Researchers Issue Call to Action to Strengthen Pandemic Behavioral Science
Although information about COVID-19 protective behaviors such as handwashing, mask-wearing, and social distancing has been widely disseminated in the United States by federal and local governments, research has shown significant gaps in the public’s understanding and behavior, maybe because of inconsistency and lack of optimal tailoring. A new article in the American Journal of Preventive Medicine led by Columbia research John Allegrante, PhD, argues behavioral science expertise that is central to achieving protective behaviors.
The researchers say there is an urgent need for accurate data about the public understanding of COVID-19 risk and preferred sources for obtaining information about how to stay safe. Better utilization of digital technology would enable more efficient targeting of at-risk individuals and tailoring of behavioral interventions. And, to drive these changes now and for the future, pandemic behavioral science, methodology, and evidence need to be updated and expanded.

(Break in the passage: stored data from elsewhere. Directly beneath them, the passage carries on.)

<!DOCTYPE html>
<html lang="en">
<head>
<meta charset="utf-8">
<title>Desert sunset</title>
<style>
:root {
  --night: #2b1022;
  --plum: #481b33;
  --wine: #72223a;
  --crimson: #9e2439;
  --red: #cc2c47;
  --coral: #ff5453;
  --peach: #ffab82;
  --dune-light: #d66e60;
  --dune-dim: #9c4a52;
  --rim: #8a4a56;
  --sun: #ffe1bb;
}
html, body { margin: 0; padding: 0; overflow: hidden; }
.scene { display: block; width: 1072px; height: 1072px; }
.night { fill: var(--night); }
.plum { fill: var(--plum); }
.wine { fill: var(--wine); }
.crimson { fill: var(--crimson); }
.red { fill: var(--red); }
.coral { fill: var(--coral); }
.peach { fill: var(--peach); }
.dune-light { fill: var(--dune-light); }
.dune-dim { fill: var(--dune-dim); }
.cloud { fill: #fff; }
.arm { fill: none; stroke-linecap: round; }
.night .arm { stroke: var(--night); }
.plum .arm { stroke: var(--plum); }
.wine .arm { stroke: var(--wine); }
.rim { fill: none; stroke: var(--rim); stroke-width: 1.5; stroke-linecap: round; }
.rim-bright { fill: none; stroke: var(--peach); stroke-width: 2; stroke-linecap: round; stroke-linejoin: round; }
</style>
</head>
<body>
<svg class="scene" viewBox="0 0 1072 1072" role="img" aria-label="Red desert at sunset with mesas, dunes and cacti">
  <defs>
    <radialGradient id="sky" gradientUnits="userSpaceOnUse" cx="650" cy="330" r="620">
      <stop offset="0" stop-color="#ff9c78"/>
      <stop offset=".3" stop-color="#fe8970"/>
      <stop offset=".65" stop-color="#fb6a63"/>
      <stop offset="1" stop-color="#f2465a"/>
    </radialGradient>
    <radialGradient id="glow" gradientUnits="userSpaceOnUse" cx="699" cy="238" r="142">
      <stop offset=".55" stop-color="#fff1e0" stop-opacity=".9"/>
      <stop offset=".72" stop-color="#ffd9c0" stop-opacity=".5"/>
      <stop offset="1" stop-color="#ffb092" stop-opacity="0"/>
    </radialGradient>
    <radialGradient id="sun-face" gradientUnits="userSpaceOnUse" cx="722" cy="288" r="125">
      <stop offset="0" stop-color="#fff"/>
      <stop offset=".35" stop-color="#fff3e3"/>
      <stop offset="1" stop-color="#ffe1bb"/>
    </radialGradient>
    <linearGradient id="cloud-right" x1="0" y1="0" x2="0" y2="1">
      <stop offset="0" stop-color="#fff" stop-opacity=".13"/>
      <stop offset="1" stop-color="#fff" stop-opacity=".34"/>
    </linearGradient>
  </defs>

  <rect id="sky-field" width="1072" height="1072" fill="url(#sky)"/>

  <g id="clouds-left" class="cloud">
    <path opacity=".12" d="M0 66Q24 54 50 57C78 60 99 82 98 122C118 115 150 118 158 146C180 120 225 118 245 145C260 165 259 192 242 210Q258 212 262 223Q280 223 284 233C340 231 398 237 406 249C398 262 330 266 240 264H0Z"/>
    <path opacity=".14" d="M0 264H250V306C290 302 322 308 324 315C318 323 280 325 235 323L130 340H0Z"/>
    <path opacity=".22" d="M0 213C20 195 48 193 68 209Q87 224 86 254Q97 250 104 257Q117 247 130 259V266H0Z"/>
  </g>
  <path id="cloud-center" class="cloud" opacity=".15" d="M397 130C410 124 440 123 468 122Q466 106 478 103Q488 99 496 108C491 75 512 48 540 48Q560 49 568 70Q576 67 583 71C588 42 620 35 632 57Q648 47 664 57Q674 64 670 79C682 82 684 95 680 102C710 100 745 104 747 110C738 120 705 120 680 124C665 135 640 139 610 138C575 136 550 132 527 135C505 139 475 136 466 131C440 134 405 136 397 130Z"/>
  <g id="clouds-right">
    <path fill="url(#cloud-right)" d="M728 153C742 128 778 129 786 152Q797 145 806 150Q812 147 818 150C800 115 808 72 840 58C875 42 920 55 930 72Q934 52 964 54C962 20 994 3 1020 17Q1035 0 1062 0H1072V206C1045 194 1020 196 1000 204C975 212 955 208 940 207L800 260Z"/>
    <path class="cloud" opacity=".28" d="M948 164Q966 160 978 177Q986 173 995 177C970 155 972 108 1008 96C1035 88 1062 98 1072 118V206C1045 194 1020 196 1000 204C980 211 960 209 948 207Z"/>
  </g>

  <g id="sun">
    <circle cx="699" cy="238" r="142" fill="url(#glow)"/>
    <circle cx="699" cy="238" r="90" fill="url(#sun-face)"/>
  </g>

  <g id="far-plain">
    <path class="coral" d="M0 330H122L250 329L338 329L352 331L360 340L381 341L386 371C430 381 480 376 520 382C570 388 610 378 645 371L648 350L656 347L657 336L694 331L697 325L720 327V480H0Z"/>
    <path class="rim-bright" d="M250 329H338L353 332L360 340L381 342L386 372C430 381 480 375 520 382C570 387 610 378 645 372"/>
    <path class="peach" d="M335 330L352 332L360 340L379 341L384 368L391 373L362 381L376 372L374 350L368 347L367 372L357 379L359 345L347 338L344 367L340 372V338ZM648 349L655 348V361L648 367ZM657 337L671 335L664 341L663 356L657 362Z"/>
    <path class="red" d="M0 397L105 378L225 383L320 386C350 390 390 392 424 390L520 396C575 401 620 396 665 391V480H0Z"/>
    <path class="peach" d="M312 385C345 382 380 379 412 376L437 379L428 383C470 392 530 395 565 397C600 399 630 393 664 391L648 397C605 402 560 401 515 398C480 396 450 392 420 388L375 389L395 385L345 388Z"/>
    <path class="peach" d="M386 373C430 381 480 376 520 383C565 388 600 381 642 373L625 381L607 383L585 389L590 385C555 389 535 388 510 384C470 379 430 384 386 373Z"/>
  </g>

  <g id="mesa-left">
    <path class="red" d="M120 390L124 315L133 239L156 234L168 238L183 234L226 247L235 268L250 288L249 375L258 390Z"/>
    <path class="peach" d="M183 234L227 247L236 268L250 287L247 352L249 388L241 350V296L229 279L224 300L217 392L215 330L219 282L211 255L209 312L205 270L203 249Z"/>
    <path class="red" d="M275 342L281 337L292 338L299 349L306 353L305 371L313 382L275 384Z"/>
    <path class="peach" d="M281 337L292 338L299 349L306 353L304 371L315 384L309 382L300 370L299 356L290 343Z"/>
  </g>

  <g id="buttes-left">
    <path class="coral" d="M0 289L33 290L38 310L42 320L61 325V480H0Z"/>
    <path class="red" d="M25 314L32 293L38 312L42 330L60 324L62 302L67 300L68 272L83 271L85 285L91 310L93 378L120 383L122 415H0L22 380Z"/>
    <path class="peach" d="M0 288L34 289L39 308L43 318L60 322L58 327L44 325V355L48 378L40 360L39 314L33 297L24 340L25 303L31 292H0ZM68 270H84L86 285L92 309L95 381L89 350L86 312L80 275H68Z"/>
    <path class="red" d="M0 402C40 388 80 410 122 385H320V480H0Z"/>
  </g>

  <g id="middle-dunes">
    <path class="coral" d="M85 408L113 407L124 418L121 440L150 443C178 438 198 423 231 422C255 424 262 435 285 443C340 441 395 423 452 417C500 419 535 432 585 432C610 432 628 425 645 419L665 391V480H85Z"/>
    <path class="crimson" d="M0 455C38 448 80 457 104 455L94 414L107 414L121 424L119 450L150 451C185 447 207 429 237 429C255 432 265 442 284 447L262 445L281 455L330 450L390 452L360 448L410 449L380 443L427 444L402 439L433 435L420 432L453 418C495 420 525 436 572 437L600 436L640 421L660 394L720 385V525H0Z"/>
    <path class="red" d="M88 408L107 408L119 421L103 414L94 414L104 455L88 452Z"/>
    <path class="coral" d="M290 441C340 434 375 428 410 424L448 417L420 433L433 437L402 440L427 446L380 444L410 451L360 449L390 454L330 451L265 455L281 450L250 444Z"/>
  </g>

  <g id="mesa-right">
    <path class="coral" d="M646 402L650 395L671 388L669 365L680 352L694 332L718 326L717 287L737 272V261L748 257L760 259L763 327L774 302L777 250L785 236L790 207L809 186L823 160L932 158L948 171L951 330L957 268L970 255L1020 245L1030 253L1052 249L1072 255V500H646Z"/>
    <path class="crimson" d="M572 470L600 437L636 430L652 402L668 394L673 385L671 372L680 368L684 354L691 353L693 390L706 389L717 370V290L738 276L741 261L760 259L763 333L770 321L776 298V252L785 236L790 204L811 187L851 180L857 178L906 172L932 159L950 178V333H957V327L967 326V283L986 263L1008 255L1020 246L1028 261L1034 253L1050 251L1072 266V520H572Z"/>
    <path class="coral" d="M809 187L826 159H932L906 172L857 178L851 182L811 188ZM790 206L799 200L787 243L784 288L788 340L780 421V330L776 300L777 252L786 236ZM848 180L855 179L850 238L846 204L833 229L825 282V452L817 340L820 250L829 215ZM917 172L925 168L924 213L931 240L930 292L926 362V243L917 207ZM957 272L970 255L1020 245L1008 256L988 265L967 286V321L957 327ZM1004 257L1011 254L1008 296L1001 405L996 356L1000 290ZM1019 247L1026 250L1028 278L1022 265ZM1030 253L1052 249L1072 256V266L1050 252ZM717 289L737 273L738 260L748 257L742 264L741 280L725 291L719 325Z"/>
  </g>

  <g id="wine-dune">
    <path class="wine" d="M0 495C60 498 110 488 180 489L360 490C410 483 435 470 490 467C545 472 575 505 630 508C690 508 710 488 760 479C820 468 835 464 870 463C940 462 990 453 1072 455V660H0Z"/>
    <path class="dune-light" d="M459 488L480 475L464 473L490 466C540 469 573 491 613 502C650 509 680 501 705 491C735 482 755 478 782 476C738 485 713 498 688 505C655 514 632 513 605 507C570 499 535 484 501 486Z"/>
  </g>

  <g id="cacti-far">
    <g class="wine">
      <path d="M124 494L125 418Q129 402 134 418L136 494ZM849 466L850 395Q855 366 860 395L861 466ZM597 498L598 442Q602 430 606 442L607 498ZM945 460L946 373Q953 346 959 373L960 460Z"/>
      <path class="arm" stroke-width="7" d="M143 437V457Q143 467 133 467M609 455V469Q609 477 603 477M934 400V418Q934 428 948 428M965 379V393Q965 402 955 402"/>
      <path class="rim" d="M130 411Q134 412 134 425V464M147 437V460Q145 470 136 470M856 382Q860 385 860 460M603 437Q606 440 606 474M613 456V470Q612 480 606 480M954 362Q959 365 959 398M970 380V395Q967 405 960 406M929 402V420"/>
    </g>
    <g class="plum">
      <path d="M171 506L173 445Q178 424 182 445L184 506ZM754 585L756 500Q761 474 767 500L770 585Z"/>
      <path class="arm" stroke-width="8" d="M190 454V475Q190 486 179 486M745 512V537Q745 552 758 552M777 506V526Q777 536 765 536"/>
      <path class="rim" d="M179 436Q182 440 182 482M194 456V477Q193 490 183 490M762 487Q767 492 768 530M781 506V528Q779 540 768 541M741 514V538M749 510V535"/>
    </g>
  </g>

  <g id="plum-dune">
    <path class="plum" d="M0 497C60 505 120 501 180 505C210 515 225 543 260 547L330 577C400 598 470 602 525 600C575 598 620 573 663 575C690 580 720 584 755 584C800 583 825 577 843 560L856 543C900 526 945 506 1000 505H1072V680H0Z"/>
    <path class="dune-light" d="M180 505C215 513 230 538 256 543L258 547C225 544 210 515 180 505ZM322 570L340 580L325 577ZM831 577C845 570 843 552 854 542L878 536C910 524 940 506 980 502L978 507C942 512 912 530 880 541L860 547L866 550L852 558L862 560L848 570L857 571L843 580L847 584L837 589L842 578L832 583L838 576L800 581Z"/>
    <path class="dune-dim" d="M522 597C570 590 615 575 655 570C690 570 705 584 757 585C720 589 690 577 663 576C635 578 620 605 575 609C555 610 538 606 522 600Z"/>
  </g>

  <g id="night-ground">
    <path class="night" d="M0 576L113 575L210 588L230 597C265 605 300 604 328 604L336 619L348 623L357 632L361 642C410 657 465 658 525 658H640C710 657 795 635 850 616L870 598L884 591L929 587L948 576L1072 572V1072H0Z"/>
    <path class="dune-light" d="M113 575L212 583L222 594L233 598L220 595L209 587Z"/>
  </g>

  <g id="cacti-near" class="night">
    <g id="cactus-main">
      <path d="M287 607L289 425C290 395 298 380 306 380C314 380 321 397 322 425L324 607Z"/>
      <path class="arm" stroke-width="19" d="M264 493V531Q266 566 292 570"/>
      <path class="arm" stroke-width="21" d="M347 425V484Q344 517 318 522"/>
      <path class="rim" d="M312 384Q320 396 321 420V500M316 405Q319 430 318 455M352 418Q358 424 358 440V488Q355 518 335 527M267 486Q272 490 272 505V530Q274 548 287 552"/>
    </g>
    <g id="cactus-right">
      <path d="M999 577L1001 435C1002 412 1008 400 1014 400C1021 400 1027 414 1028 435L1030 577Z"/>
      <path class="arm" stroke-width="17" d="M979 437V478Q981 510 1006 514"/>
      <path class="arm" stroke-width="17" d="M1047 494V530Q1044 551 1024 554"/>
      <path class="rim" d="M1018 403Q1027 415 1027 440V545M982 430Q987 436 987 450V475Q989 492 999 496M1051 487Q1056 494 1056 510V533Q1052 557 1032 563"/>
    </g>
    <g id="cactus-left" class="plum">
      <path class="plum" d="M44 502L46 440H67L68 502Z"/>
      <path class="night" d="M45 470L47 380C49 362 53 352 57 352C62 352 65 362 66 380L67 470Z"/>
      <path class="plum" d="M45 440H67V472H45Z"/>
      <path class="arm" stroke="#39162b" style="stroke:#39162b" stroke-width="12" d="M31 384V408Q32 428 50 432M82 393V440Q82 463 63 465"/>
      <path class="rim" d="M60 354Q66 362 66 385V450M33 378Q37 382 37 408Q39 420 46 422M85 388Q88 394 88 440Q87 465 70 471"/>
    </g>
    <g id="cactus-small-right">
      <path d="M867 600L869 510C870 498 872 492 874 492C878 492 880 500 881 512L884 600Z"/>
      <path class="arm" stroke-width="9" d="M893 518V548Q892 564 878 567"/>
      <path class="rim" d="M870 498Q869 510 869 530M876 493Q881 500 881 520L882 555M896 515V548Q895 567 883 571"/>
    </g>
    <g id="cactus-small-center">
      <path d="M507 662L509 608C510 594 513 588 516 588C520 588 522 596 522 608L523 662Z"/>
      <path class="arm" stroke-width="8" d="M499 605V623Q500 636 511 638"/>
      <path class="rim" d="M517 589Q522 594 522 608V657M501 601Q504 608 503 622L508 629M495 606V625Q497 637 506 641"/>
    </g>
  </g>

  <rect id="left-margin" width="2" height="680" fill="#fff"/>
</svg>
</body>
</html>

“Fighting this pandemic will require new ‘weapons’ and a new resolve on the part of the government and the public,” says Allegrante, professor of Columbia’s Teachers College and Mailman School of Public Health. “A national historic commitment is needed in which behavior change methodology is a dominant weapon in the nation’s public health arsenal.”